Craggy mountains tower above scrubby brown plains with only hints of scattered green. Sometimes, a tumbleweed, like a lost extra from an old Western movie, skips across the road.
Then, off in the distance, I see something shiny. More than shiny; it is positively gleaming.
This is my first glimpse of what is billed as the largest solar cell field in the country. It is hard to say if the claim is true, since these things are being built so quickly in so many places now. But it is impressive: row after row after row of black glass panels tilted toward the sun, quietly soaking energy from the sky.
"Right now, we have about a million panels," says Scott Crider with Sempra Energy, a California-based energy resources company. "This facility will power about 14,000 average homes on an annual basis."
And that's just the start. Sempra has big designs on being a major player in the green energy game. But as the wind whips through my hair and I study the immense emptiness all around, I can't help but ask, "Why is this such a good location for such a thing?"
"First, there is a lot of available, flat land," Crider says. "Second, it is incredibly sunny. This region gets about 330 days of sunshine per year. And third, there's existing transmission lines which provide access to major markets throughout the western United States."
Which, as is so often the case, raises another question: Why are those lines way out here?
To find that answer, you have to drive 20 minutes to struggling Boulder City, population about 16,000. The town is uniquely poised to cash in on the new energy boom precisely because it was built on old energy technology; during another time when the economy and energy collided; when thousands of jobless men came here during the Great Depression to undertake an unprecedented power-generating project.
"This town is here because it was a federal reservation to build Hoover Dam."
That's Duncan McCoy. He's a member of the city council and has a background in history. He has watched his town get hammered by the recession. Tourists aren't coming to the dam just east of town like they once did. The value of local houses has plunged.
"Our local sales tax revenue is down," he says, shaking his head. "That's a major portion of our budget. Our property tax revenues are down."
But bring up the solar facility and he brightens, because it has opened a gateway from his town's past into the future. The solar plant provided several hundred temporary construction jobs when it was built, and it has created a handful of permanent positions, since.
More importantly, it is bringing desperately needed money to city coffers. Fifteen years ago, the town bought up vast amounts of land to protect itself from the sprawling reach of neighboring Las Vegas. As luck would have it, the purchase included all the land around the big transmission lines leading to the dam, and now, they are leasing that property to Sempra and others who want to tap into them.
"This year, we'll get about two-and-a-half million dollars. That's about 11 percent of our city's general fund budget," McCoy says. "That's pretty important money, and we can count on it."
They can probably count on more as well. Back at the solar field, Crider makes it clear that this is only the start. "There is strong demand for cleaner sources of energy, and we're going to help fill that niche."

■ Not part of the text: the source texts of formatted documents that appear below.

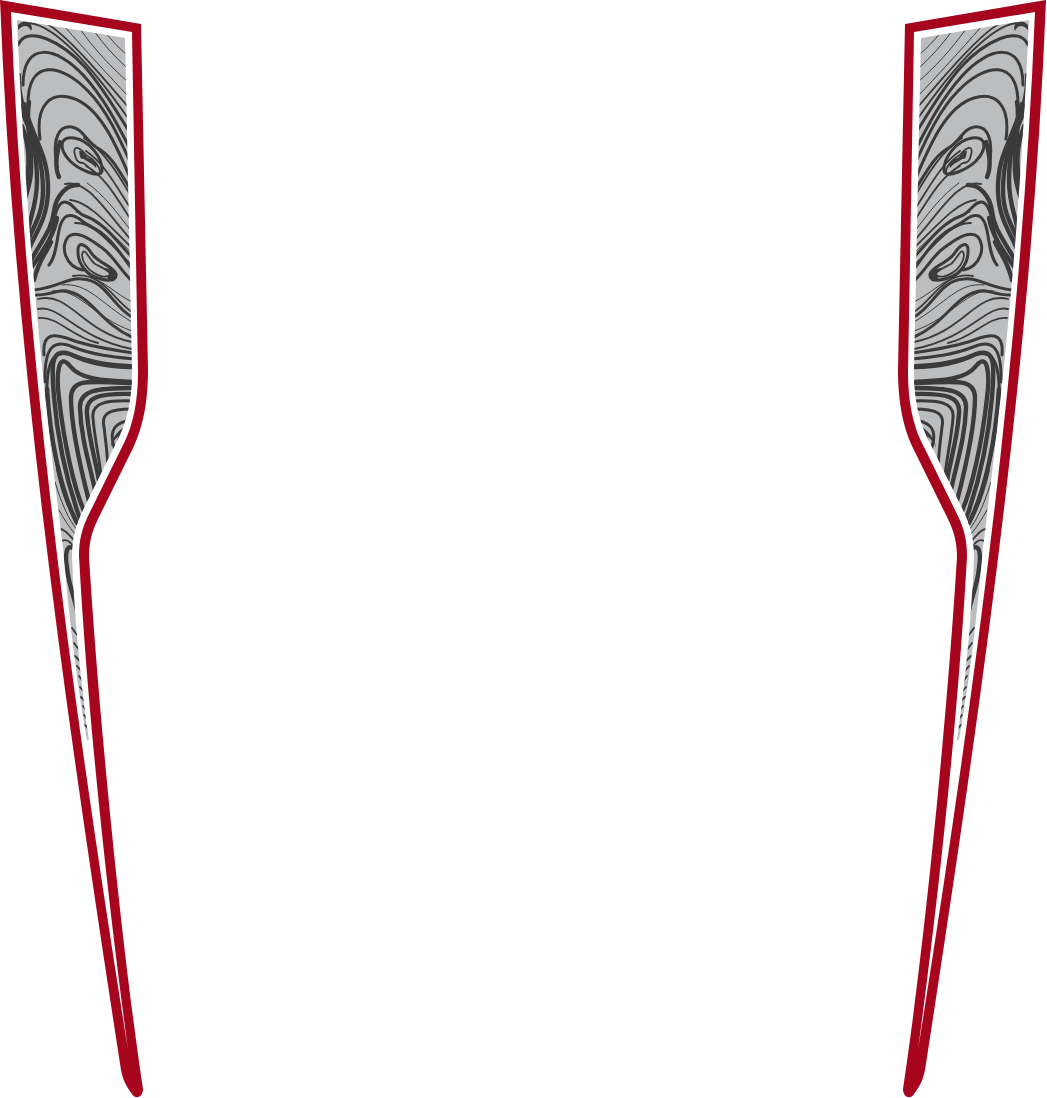
<!DOCTYPE html>
<html lang="en">
<head>
<meta charset="utf-8">
<title>Side stripe decals</title>
<style>
:root { --paper: #ffffff; --red: #a6051d; --silver: #bcbdbf; --grain: #3b3b3b; }
html, body { margin: 0; background: var(--paper); overflow: hidden; }
.decals { display: block; width: 1047px; height: 1098px; }
.border { fill: var(--red); }
.gap { fill: var(--paper); }
.panel { fill: var(--silver); }
.grain { fill: none; stroke: var(--grain); stroke-linecap: round; stroke-linejoin: round; }
.hair { stroke-width: 1; }
.fine { stroke-width: 1.8; }
.medium { stroke-width: 3; }
.bold { stroke-width: 4.4; }
.solid { fill: var(--grain); stroke: none; }
</style>
</head>
<body>
<svg class="decals" viewBox="0 0 1047 1098" role="img" aria-label="Pair of mirrored red stripes with wood grain panels">
<defs>
  <path id="panel-shape" d="M17 20L125 38L132 372C132 400 127 420 119 437L83 510C75 526 72 540 72 556C74 610 80 680 89 740H87C80 700 71 640 63 548C46 410 28 260 17 20Z"/>
  <clipPath id="panel-clip"><use href="#panel-shape"/></clipPath>
  <g id="stripe">
    <path class="border" d="M0 0L141 24L148 370C148 405 142 428 134 446L98 519C91 533 89 545 89 557C99 720 122 950 143 1089C143 1097 136 1100 132 1094C126 1086 123 1080 121 1070C66 713 14 357 0 0Z"/>
    <path class="gap" d="M11 12L132 32L138 372C138 402 133 424 125 441L89 514C82 528 79 540 79 556C88 720 108 900 128 1050C73 704 25 358 11 12Z"/>
    <use class="panel" href="#panel-shape"/>
    <g class="grain" clip-path="url(#panel-clip)">
      <g class="hair">
        <path d="M106 33C112 41 119 48 127 55"/>
        <path d="M94 31C104 45 115 57 128 69"/>
        <path d="M80 29C95 50 111 67 128 82"/>
        <path d="M65 27C85 50 109 76 128 96"/>
        <path d="M87 183C103 194 117 212 131 231"/>
        <path d="M76 212C94 216 113 235 132 253"/>
        <path d="M62 285C88 282 100 303 132 322"/>
        <path d="M52 291C78 287 94 318 132 331"/>
        <path d="M90 277C104 281 116 294 132 302"/>
        <path d="M55 482C62 505 69 520 77 530"/>
        <path d="M59 510C64 519 69 527 75 534"/>
      </g>
      <g class="fine">
        <path d="M47 24C66 34 101 75 129 108"/>
        <path d="M30 23C58 27 96 72 130 121"/>
        <path d="M84 138C104 151 117 172 131 196"/>
        <path d="M86 151C105 164 116 186 131 209"/>
        <path d="M86 166C105 176 118 200 131 220"/>
        <path d="M65 184C88 179 105 211 132 241"/>
        <path d="M70 200C89 201 111 228 132 248"/>
        <path d="M75 223C97 222 116 252 132 265"/>
        <path d="M73 276C102 271 114 301 132 312"/>
        <path d="M38 299C70 291 82 332 132 342"/>
        <path d="M38 309C60 304 76 338 132 349"/>
        <path d="M39 318C58 316 73 338 98 343"/>
        <path d="M50 430C57 474 67 508 78 526"/>
        <path d="M57 470C63 497 70 514 79 526"/>
        <path d="M60 529C66 529 70 537 76 542"/>
        <path d="M62 541C67 538 71 543 75 548"/>
        <path d="M72 628L78 636M74 643L80 651M75 656L82 663M77 666L83 673M79 676L84 683M80 687L85 693M81 697L86 702M83 706L87 711M84 715L88 720M85 725L89 729"/>
      </g>
      <g class="medium">
        <path d="M18 45C27 24 62 42 85 67C101 85 116 110 130 133"/>
        <path d="M23 85C23 40 57 46 84 76C104 98 118 125 131 151"/>
        <path d="M28 104C28 58 61 63 88 91C106 109 119 137 131 164"/>
        <path d="M40 139C35 103 52 92 72 98C100 106 117 147 131 180"/>
        <path d="M57 167C52 140 58 125 72 127C83 129 85 140 96 147C113 156 121 175 131 190"/>
        <path d="M70 161C57 147 61 136 74 138C89 140 103 158 102 171C100 180 77 168 70 161Z"/>
        <path d="M43 255C55 242 51 205 64 202C72 201 76 213 85 216C105 223 119 244 132 257"/>
        <path d="M49 265C60 252 55 222 67 216C76 213 82 223 92 227C108 234 120 253 132 269"/>
        <path d="M83 270C65 267 60 246 68 237C77 229 91 240 101 247C114 256 120 270 132 281"/>
        <path d="M34 290C57 288 68 277 82 279C106 280 112 306 132 317"/>
        <path d="M36 295C53 295 60 288 70 292C91 297 103 325 132 337"/>
        <path d="M44 355C42 331 55 334 72 340C91 347 113 350 134 353"/>
        <path d="M45 382C44 343 56 340 73 347C93 355 113 357 134 359"/>
        <path d="M47 401C45 350 59 350 76 356C94 363 113 364 134 366"/>
        <path d="M134 401C108 400 91 402 93 418C95 442 99 455 101 476"/>
        <path d="M134 409C109 409 101 413 104 427C106 442 107 452 108 466"/>
        <path d="M134 420C116 421 110 429 113 443L116 454"/>
        <path d="M134 428C121 431 117 437 119 450"/>
      </g>
      <g class="bold">
        <path d="M19 75C17 109 37 128 37 181C37 211 25 225 28 244"/>
        <path d="M18 101C29 132 43 151 43 190C43 217 31 229 28 242"/>
        <path d="M24 104C33 141 49 153 48 192C47 219 36 232 29 249"/>
        <path d="M29 102C25 127 33 148 31 172C30 185 27 192 25 199"/>
        <path d="M22 126C29 144 31 167 25 184"/>
        <path d="M30 262C44 237 52 229 54 211C56 196 67 184 78 185"/>
        <path d="M31 268C46 247 54 234 57 218"/>
        <path d="M34 280C39 259 47 252 51 242"/>
        <path d="M59 177C54 166 57 152 60 142"/>
        <path d="M134 367C107 367 88 363 70 354C49 347 52 369 54 397C58 444 69 488 80 519"/>
        <path d="M134 382C101 381 80 379 70 366C58 351 56 375 59 398C64 443 74 488 84 511"/>
        <path d="M134 383C95 383 72 376 71 397C71 424 81 470 89 501"/>
        <path d="M134 388C97 388 79 390 80 408C81 439 90 465 95 490"/>
        <path d="M134 394C98 393 85 397 87 414C89 441 96 461 99 481"/>
        <path d="M47 389C50 438 60 489 77 523"/>
        <path d="M73 548C66 544 65 555 67 568C69 587 75 598 78 615"/>
      </g>
      <path class="fine" d="M75 155C72 144 80 147 86 155C96 160 104 173 98 174C94 174 88 165 83 163C77 163 76 159 75 155Z"/>
      <path class="medium" d="M78 252C77 240 86 244 92 254C100 264 113 266 116 274C117 282 106 281 98 278C86 275 78 263 78 252Z"/>
      <path class="fine" d="M82 255C84 245 88 258 95 264C103 268 111 271 110 275C103 281 83 270 82 255Z"/>
      <path class="solid" d="M18 25C25 17 35 24 31 31C28 24 23 25 18 30ZM79 151C83 150 84 155 88 158C93 158 98 164 96 168C91 162 87 162 84 159C79 160 80 154 79 151ZM104 268C113 268 119 275 114 281C109 282 106 279 109 275C111 273 108 271 104 268ZM132 424C123 426 113 433 110 448C114 438 122 432 132 431Z"/>
    </g>
  </g>
</defs>
<use href="#stripe"/>
<use href="#stripe" transform="translate(1046 0) scale(-1 1)"/>
</svg>
</body>
</html>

Sempra is not alone. Nevada is aggressively courting more solar firms, convinced that if they can get enough into place, the whole state can benefit from being a major green energy source for neighboring super state California.

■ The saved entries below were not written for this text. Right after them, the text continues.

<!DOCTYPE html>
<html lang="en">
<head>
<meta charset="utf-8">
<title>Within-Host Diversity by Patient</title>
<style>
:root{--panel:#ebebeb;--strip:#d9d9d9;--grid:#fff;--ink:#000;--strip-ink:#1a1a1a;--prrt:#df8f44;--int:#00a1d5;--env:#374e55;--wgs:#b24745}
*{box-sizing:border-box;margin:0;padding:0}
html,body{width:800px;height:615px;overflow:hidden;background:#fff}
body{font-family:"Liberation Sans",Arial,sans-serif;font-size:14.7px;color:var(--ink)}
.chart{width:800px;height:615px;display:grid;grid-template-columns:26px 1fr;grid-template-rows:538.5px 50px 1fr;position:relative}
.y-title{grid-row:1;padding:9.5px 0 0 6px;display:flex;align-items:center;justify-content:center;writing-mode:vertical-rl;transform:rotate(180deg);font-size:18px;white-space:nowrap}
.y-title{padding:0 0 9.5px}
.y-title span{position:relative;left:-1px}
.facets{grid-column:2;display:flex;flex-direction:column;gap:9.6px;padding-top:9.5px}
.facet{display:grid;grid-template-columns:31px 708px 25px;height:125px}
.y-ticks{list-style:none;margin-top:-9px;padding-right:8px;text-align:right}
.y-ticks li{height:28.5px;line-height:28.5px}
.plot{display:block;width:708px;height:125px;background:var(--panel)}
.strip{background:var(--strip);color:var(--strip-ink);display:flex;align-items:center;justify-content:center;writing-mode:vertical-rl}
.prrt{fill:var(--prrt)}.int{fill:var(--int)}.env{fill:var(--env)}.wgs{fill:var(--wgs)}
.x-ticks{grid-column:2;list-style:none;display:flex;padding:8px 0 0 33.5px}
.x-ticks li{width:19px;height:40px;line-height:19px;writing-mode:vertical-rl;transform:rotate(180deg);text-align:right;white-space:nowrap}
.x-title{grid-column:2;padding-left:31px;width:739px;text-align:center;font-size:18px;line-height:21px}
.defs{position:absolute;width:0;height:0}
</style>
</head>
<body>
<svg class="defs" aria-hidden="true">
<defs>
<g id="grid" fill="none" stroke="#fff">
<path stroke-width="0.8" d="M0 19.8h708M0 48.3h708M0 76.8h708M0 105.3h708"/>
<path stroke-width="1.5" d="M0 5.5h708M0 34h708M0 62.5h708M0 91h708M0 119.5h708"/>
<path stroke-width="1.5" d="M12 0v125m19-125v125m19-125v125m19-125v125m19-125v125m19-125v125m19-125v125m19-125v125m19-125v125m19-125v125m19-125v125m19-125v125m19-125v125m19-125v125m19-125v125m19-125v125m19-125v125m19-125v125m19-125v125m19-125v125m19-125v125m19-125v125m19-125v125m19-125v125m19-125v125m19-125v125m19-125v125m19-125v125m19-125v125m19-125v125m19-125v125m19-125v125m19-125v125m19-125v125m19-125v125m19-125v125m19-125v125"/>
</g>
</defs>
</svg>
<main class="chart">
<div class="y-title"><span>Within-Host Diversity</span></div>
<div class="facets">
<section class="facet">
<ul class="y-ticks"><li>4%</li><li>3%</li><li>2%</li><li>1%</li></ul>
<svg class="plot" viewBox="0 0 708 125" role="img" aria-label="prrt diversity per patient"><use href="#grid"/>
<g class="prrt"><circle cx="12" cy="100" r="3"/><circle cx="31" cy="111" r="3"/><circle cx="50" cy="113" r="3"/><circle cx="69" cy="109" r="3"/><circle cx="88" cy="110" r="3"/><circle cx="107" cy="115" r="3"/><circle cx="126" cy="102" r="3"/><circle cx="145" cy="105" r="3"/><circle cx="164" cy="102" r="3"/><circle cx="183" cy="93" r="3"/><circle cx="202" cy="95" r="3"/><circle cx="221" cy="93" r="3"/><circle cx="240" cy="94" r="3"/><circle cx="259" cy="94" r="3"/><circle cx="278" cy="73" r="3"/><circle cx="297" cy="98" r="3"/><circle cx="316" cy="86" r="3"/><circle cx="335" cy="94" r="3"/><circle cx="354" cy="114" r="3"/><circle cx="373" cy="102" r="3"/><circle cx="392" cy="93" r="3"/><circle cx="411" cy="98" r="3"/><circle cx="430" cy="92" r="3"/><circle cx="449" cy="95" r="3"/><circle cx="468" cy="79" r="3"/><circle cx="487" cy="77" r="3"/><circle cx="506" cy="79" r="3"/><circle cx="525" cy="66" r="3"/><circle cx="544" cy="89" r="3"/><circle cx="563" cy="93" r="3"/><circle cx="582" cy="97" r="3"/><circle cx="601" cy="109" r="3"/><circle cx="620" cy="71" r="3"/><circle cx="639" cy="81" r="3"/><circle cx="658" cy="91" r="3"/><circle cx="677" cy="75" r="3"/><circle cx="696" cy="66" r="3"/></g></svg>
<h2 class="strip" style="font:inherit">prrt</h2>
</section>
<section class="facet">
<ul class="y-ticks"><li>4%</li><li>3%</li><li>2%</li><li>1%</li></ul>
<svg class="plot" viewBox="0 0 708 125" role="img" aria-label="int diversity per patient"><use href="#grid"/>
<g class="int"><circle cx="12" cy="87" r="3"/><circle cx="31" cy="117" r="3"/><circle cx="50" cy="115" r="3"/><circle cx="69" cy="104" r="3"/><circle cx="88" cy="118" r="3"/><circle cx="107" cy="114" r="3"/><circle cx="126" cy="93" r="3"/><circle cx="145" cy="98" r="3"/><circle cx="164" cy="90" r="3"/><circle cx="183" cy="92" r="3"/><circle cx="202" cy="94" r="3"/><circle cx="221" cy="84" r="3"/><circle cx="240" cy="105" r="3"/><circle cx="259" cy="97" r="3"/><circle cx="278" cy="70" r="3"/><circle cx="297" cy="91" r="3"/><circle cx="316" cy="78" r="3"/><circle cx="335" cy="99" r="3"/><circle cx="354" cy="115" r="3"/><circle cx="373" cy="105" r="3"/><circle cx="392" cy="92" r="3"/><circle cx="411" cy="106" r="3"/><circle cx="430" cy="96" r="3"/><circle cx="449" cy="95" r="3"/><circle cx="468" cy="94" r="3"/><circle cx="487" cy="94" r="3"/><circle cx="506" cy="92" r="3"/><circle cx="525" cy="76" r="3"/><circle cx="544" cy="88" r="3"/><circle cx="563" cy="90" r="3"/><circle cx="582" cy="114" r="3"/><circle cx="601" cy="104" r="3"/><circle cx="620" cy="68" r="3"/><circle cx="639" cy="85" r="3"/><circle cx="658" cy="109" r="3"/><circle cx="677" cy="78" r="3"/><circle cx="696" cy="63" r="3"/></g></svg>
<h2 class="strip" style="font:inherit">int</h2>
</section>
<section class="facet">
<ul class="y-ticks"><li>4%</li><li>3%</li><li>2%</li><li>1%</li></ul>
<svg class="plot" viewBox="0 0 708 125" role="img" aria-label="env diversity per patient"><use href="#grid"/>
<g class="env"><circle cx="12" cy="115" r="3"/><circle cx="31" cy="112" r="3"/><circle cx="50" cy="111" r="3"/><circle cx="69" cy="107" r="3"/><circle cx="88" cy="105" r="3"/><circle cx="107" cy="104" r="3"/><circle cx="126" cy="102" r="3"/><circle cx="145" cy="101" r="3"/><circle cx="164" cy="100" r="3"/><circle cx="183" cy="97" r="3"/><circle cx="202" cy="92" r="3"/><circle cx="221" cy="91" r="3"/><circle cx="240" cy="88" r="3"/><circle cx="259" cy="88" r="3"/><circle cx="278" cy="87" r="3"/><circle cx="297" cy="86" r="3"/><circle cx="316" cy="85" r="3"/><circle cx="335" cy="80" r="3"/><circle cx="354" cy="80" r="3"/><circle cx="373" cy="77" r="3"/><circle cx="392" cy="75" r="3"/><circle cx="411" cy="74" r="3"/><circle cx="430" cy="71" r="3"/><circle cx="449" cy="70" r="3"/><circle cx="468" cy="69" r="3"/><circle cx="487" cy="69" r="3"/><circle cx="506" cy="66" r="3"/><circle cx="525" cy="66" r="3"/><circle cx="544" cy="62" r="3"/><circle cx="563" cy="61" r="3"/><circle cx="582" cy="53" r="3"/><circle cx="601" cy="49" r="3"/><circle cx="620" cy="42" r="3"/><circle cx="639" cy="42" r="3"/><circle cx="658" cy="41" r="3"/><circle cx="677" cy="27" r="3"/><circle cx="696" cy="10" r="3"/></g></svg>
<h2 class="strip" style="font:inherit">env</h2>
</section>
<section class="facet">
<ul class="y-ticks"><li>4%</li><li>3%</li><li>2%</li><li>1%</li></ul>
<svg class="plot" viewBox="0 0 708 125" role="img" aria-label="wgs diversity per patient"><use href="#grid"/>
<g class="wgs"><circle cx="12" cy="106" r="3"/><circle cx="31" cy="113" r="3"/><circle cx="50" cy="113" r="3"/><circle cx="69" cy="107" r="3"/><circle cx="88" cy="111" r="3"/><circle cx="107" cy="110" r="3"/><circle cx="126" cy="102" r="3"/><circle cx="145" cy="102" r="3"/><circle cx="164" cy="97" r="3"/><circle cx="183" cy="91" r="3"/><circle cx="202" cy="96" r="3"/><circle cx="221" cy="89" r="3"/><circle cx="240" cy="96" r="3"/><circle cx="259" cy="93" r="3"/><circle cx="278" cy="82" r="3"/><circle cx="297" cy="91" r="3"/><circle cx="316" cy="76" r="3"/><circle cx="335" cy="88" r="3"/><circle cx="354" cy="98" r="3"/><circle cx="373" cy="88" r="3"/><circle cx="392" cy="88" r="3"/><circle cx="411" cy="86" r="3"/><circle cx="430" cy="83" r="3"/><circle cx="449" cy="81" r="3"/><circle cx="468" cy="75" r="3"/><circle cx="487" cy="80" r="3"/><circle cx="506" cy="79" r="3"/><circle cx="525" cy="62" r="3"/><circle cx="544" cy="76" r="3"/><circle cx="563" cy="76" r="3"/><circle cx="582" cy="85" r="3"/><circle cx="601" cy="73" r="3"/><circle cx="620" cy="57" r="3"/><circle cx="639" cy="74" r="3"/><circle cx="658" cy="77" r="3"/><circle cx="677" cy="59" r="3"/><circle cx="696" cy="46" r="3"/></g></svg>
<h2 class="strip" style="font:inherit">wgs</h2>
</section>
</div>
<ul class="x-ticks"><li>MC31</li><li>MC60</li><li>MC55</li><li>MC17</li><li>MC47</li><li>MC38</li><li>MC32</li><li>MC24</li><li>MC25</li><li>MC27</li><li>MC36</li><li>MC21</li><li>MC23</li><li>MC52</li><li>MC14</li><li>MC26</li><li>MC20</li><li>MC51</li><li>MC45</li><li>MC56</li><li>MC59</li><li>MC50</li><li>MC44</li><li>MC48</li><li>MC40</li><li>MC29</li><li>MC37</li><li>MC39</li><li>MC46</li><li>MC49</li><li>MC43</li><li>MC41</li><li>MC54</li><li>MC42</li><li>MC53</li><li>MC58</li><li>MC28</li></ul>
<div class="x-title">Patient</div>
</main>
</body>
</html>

Of course, other states such as Arizona and New Mexico are thinking the same thing. For the folks in Boulder City, however, that's a worry for another day. They know their dark days are far from past. But right now, the sun is shining, and just as it was when they built the dam so long ago, that's a start.